Acquisition of realistic and relightable 3D models of large outdoor structures, such as buildings, requires the modelling of detailed geometry and visual appearance. Recovering these material characteristics can be very time consuming and needs specially dedicated equipment. Alternatively, surface detail can be conveyed by textures recovered from images, whose appearance is only valid under the originally photographed viewing and lighting conditions. Methods to easily capture locally detailed geometry, such as cracks in stone walls, and visual appearance require control of lighting conditions, which are usually restricted to small portions of surfaces captured at close range.This thesis investigates the acquisition of high-quality models from images, using simple photographic equipment and modest user intervention. The main focus of this investigation is on approximating detailed local depth information and visual appearance, obtained using a new image-based approach, and combining this with gross-scale 3D geometry. This is achieved by capturing these surface characteristics in small accessible regions and transferring them to the complete façade. This approach yields high-quality models, imparting the illusion of measured reflectance. In this thesis, we first present two novel algorithms for surface detail and visual appearance transfer, where these material properties are captured for small exemplars, using an image-based technique. Second, we develop an interactive solution to solve the problems of performing the transfer over both a large change in scale and to the different materials contained in a complete façade. Aiming to completely automate this process, a novel algorithm to differentiate between materials in the façade and associate them with the correct exemplars is introduced with promising results. Third, we present a new method for texture reconstruction from multiple images that optimises texture quality, by choosing the best view for every point and minimising seams. Material properties are transferred from the exemplars to the texture map, approximating reflectance and meso-structure. The combination of these techniques results in a complete working system capable of producing realistic relightable models of full building façades, containing high-resolution geometry and plausible visual appearance.

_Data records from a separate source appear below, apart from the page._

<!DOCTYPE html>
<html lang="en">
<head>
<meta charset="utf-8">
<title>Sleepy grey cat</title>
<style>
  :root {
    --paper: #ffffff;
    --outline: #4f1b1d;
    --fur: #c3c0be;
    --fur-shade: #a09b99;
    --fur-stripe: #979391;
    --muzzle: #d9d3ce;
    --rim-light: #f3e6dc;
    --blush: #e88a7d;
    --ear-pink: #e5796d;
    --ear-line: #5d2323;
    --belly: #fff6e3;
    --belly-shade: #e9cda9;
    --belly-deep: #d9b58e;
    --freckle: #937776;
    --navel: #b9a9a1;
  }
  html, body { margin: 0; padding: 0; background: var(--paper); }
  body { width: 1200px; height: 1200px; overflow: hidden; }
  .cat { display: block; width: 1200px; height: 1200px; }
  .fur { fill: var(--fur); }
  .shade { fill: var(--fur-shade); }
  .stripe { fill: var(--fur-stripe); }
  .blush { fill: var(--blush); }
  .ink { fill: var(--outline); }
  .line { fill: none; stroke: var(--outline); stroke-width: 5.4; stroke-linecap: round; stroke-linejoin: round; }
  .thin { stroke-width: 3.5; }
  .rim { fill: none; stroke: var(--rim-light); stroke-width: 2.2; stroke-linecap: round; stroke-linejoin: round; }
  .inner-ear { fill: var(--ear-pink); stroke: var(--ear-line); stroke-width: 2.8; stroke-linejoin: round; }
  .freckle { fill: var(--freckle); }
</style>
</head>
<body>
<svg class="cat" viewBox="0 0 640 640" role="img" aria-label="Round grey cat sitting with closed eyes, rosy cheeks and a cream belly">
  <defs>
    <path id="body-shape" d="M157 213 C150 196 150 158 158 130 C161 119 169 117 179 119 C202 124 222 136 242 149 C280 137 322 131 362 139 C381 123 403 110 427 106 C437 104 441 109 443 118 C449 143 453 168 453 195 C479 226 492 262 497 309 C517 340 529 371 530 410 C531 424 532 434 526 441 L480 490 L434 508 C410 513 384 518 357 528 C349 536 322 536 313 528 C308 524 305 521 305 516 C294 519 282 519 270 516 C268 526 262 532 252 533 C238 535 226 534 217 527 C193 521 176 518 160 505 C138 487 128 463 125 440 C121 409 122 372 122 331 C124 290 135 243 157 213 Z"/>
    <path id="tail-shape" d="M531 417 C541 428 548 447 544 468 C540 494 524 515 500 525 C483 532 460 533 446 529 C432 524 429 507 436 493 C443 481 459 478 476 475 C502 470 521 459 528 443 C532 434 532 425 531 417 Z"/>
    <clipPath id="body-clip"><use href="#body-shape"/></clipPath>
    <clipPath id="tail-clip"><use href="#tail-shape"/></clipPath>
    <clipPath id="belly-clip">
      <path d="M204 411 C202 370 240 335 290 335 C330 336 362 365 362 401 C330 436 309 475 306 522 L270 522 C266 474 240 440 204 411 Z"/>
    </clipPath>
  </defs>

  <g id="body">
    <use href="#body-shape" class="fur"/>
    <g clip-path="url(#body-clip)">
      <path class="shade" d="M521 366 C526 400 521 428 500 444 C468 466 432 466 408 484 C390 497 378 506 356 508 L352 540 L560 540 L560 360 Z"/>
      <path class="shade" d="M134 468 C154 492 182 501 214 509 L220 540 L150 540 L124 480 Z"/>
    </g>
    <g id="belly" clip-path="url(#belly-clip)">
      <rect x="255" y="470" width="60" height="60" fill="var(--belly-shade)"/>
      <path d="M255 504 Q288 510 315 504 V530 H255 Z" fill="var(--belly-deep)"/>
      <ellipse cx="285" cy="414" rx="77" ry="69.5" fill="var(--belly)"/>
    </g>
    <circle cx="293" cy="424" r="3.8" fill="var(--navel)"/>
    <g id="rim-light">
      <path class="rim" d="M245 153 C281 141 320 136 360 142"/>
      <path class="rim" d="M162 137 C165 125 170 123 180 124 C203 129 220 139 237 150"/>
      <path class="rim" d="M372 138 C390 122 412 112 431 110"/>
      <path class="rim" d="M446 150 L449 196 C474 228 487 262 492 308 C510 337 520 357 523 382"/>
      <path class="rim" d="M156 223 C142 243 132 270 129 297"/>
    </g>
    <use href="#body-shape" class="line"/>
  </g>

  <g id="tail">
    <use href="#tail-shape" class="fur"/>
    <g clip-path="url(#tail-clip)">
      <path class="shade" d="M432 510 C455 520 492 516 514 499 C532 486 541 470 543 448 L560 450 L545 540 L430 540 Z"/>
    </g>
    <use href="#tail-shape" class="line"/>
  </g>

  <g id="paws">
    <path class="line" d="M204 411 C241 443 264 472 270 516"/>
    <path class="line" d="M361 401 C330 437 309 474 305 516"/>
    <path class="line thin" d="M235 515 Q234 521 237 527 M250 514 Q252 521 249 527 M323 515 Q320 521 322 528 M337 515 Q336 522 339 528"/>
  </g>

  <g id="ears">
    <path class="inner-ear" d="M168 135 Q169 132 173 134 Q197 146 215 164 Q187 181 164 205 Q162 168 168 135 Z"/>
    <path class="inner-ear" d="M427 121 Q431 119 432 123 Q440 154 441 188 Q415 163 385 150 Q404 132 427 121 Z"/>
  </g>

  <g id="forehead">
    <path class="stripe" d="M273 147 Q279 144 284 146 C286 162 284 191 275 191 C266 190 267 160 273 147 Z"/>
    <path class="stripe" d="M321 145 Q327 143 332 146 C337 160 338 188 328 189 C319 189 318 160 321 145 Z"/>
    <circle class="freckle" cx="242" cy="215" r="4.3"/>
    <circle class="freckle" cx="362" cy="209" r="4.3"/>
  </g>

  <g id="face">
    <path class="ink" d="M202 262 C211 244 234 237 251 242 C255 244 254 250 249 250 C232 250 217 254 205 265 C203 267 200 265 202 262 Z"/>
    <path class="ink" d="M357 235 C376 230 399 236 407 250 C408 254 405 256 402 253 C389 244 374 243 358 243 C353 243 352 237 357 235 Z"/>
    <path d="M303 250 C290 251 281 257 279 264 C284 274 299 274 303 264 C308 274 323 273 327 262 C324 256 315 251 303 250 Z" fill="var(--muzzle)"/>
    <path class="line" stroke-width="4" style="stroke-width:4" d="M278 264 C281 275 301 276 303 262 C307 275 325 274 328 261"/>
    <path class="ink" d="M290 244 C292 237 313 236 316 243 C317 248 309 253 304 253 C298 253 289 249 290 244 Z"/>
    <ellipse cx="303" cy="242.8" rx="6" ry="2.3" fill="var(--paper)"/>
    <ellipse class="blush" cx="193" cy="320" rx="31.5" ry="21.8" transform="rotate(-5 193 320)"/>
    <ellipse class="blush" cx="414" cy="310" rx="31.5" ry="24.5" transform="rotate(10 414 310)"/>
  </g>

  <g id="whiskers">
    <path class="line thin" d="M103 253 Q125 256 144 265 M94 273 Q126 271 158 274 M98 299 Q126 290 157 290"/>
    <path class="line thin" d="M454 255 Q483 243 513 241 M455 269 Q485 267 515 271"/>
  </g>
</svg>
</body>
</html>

|Date of Award||1 Aug 2011|
- The University of Manchester
|Supervisor||Roger Hubbold (Supervisor) & Toby Howard (Supervisor)|